With over a billion users, Facebook-owned photo-sharing platform Instagram is currently very popular among teenagers.

Facebook has over 2.2 billion users globally, including 300 million in India.
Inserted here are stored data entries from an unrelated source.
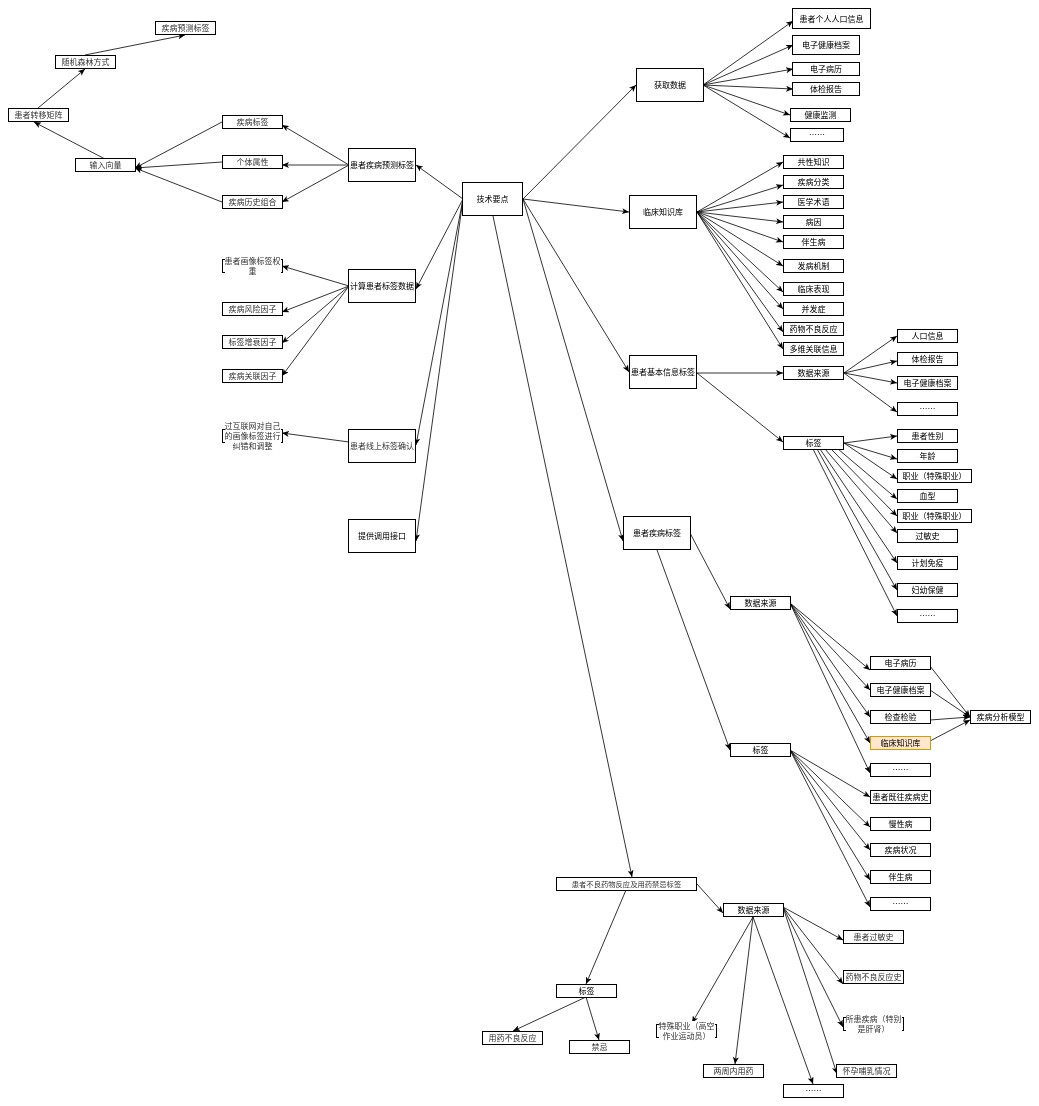
<!DOCTYPE html>
<html lang="zh-CN">
<head>
<meta charset="utf-8">
<title>技术要点</title>
<style>
:root { --ink: #000; --soft: #333; --paper: #fff; --mark-fill: #ffe6cc; --mark-line: #d79b00; }
* { box-sizing: border-box; }
html, body { margin: 0; background: var(--paper); }
.map { position: relative; width: 1039px; height: 1106px; overflow: hidden; background: var(--paper); color: var(--ink); font: 8px/10px "Noto Sans CJK SC", "Noto Sans", sans-serif; }
.links { position: absolute; left: 0; top: 0; fill: none; stroke: var(--ink); stroke-width: .8; }
.links marker path { fill: var(--ink); stroke: none; }
.node { position: absolute; display: flex; align-items: center; justify-content: center; width: 61px; height: 14px; border: 1px solid var(--ink); background: var(--paper); text-align: center; white-space: nowrap; }
.root { width: 61px; height: 34px; }
.branch { width: 68px; height: 34px; }
.soft { color: var(--soft); }
.wide { width: 68px; }
.job { width: 75px; }
.long { width: 141px; font-size: 7.3px; }
.marked { background: var(--mark-fill); border-color: var(--mark-line); }
.node span { flex: none; background: var(--paper); }
</style>
</head>
<body>
<main class="map">
<svg class="links" width="1039" height="1106" viewBox="0 0 1039 1106" aria-hidden="true">
<defs>
<marker id="arrow" markerUnits="userSpaceOnUse" markerWidth="8" markerHeight="6" refX="7" refY="3" orient="auto"><path d="M7 3L0 6L1.8 3L0 0Z"/></marker>
</defs>
<g class="from-root" marker-end="url(#arrow)">
<g style="marker-end:url(#arrow)">
<path d="M523 199L636 85"/><path d="M523 199L629 212"/><path d="M523 199L629 372"/><path d="M523 199L623 541"/><path d="M493 216L632 877"/>
<path d="M463 199L416 165"/><path d="M463 199L416 289"/><path d="M463 199L416 445"/><path d="M463 199L416 541"/>
</g>
</g>
<g class="prediction" style="marker-end:url(#arrow)">
<path d="M349 165L282 125"/><path d="M349 165H282"/><path d="M349 165L282 202"/>
<path d="M222 122L135 168"/><path d="M222 162L135 168"/><path d="M222 202L135 168"/>
<path d="M105 159L34 122"/><path d="M38 108L85 69"/><path d="M85 55L185 35"/>
</g>
<g class="weights" style="marker-end:url(#arrow)">
<path d="M349 286L282 266"/><path d="M349 286L282 312"/><path d="M349 286L282 343"/><path d="M349 286L282 376"/><path d="M349 442L282 433"/>
</g>
<g class="acquisition" style="marker-end:url(#arrow)">
<path d="M703 85L793 21"/><path d="M703 85L793 45"/><path d="M703 85L793 69"/><path d="M703 85L793 89"/><path d="M703 85L790 115"/><path d="M703 85L790 138"/>
</g>
<g class="knowledge" style="marker-end:url(#arrow)">
<path d="M697 212L783 162"/><path d="M697 212L783 185"/><path d="M697 212L783 202"/><path d="M697 212L783 222"/><path d="M697 212L783 242"/><path d="M697 212L783 266"/><path d="M697 212L783 292"/><path d="M697 212L783 309"/><path d="M697 212L783 332"/><path d="M697 212L783 349"/>
</g>
<g class="basics" style="marker-end:url(#arrow)">
<path d="M697 373H783"/><path d="M697 373L783 442"/>
<path d="M844 373L897 336"/><path d="M844 373L897 361"/><path d="M844 373L897 383"/><path d="M844 373L897 412"/>
<path d="M844 443L897 436"/><path d="M844 443L897 459"/><path d="M844 443L897 479"/><path d="M838 449L897 499"/><path d="M831 449L897 516"/><path d="M825 449L897 533"/><path d="M820 449L897 563"/><path d="M817 449L897 590"/><path d="M813 449L897 616"/>
</g>
<g class="disease" style="marker-end:url(#arrow)">
<path d="M690 533L730 609"/><path d="M657 550L730 750"/>
<path d="M790 603L870 670"/><path d="M790 603L870 690"/><path d="M790 603L870 717"/><path d="M790 603L870 743"/><path d="M790 603L870 773"/>
<path d="M930 666L970 717"/><path d="M930 690L970 717"/><path d="M930 720L970 717"/><path d="M930 741L970 720"/>
<path d="M790 750L870 797"/><path d="M790 750L870 827"/><path d="M790 750L870 850"/><path d="M790 750L870 880"/><path d="M790 750L870 907"/>
</g>
<g class="medication" style="marker-end:url(#arrow)">
<path d="M697 884L723 913"/><path d="M626 890L586 984"/><path d="M586 997L513 1031"/><path d="M586 997L599 1040"/>
<path d="M783 907L843 940"/><path d="M783 907L843 984"/><path d="M783 907L843 1027"/><path d="M783 907L837 1074"/>
<path d="M753 917L692 1023"/><path d="M753 917L735 1064"/><path d="M753 917L813 1084"/>
</g>
</svg>

<div class="node root" style="left:462px;top:182px">技术要点</div>

<div class="node soft" style="left:155px;top:21px">疾病预测标签</div>
<div class="node soft" style="left:55px;top:55px">随机森林方式</div>
<div class="node soft" style="left:8px;top:108px">患者转移矩阵</div>
<div class="node soft" style="left:75px;top:158px">输入向量</div>
<div class="node soft" style="left:222px;top:115px">疾病标签</div>
<div class="node soft" style="left:222px;top:155px">个体属性</div>
<div class="node soft" style="left:222px;top:195px">疾病历史组合</div>
<div class="node branch" style="left:348px;top:148px">患者疾病预测标签</div>

<div class="node branch" style="left:348px;top:269px">计算患者标签数据</div>
<div class="node soft" style="left:222px;top:259px"><span>患者画像标签权<br>重</span></div>
<div class="node soft" style="left:222px;top:302px">疾病风险因子</div>
<div class="node soft" style="left:222px;top:335px">标签增衰因子</div>
<div class="node soft" style="left:222px;top:369px">疾病关联因子</div>

<div class="node branch soft" style="left:348px;top:429px">患者线上标签确认</div>
<div class="node soft" style="left:222px;top:429px"><span>过互联网对自己<br>的画像标签进行<br>纠错和调整</span></div>
<div class="node branch" style="left:348px;top:519px">提供调用接口</div>

<div class="node branch" style="left:636px;top:68px">获取数据</div>
<div class="node" style="left:792px;top:8px;width:79px;height:21px">患者个人人口信息</div>
<div class="node wide" style="left:792px;top:35px;height:20px">电子健康档案</div>
<div class="node wide" style="left:792px;top:62px">电子病历</div>
<div class="node wide" style="left:792px;top:82px">体检报告</div>
<div class="node" style="left:790px;top:108px">健康监测</div>
<div class="node" style="left:790px;top:128px;width:54px">……</div>

<div class="node branch" style="left:629px;top:195px">临床知识库</div>
<div class="node" style="left:783px;top:155px">共性知识</div>
<div class="node" style="left:783px;top:175px">疾病分类</div>
<div class="node" style="left:783px;top:195px">医学术语</div>
<div class="node" style="left:783px;top:215px">病因</div>
<div class="node" style="left:783px;top:235px">伴生病</div>
<div class="node" style="left:783px;top:259px">发病机制</div>
<div class="node" style="left:783px;top:282px">临床表现</div>
<div class="node" style="left:783px;top:302px">并发症</div>
<div class="node" style="left:783px;top:322px">药物不良反应</div>
<div class="node" style="left:783px;top:342px">多维关联信息</div>

<div class="node branch" style="left:629px;top:355px">患者基本信息标签</div>
<div class="node" style="left:783px;top:366px">数据来源</div>
<div class="node" style="left:897px;top:329px">人口信息</div>
<div class="node" style="left:897px;top:352px">体检报告</div>
<div class="node" style="left:897px;top:376px">电子健康档案</div>
<div class="node" style="left:897px;top:402px">……</div>
<div class="node" style="left:783px;top:436px">标签</div>
<div class="node" style="left:897px;top:429px">患者性别</div>
<div class="node" style="left:897px;top:449px">年龄</div>
<div class="node job" style="left:897px;top:469px">职业（特殊职业）</div>
<div class="node" style="left:897px;top:489px">血型</div>
<div class="node job" style="left:897px;top:509px">职业（特殊职业）</div>
<div class="node" style="left:897px;top:529px">过敏史</div>
<div class="node" style="left:897px;top:556px">计划免疫</div>
<div class="node" style="left:897px;top:583px">妇幼保健</div>
<div class="node" style="left:897px;top:609px">……</div>

<div class="node branch" style="left:623px;top:516px">患者疾病标签</div>
<div class="node" style="left:730px;top:596px">数据来源</div>
<div class="node" style="left:870px;top:656px">电子病历</div>
<div class="node" style="left:870px;top:683px">电子健康档案</div>
<div class="node" style="left:870px;top:710px">检查检验</div>
<div class="node marked" style="left:870px;top:736px">临床知识库</div>
<div class="node" style="left:870px;top:763px">……</div>
<div class="node" style="left:970px;top:710px">疾病分析模型</div>
<div class="node" style="left:730px;top:743px">标签</div>
<div class="node" style="left:870px;top:790px">患者既往疾病史</div>
<div class="node" style="left:870px;top:817px">慢性病</div>
<div class="node" style="left:870px;top:843px">疾病状况</div>
<div class="node" style="left:870px;top:870px">伴生病</div>
<div class="node" style="left:870px;top:897px">……</div>

<div class="node long soft" style="left:556px;top:877px">患者不良药物反应及用药禁忌标签</div>
<div class="node" style="left:556px;top:984px">标签</div>
<div class="node soft" style="left:482px;top:1031px">用药不良反应</div>
<div class="node soft" style="left:569px;top:1040px">禁忌</div>
<div class="node" style="left:723px;top:903px">数据来源</div>
<div class="node soft" style="left:843px;top:930px">患者过敏史</div>
<div class="node soft" style="left:843px;top:970px">药物不良反应史</div>
<div class="node soft" style="left:843px;top:1017px"><span>所患疾病（特别<br>是肝肾）</span></div>
<div class="node soft" style="left:836px;top:1064px">怀孕哺乳情况</div>
<div class="node soft" style="left:656px;top:1024px"><span>特殊职业（高空<br>作业运动员）</span></div>
<div class="node soft" style="left:703px;top:1064px">两周内用药</div>
<div class="node" style="left:783px;top:1084px">……</div>
</main>
</body>
</html>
The company last year launched a short-form video app called “Lasso” but the app did not gained much popularity. (IANS)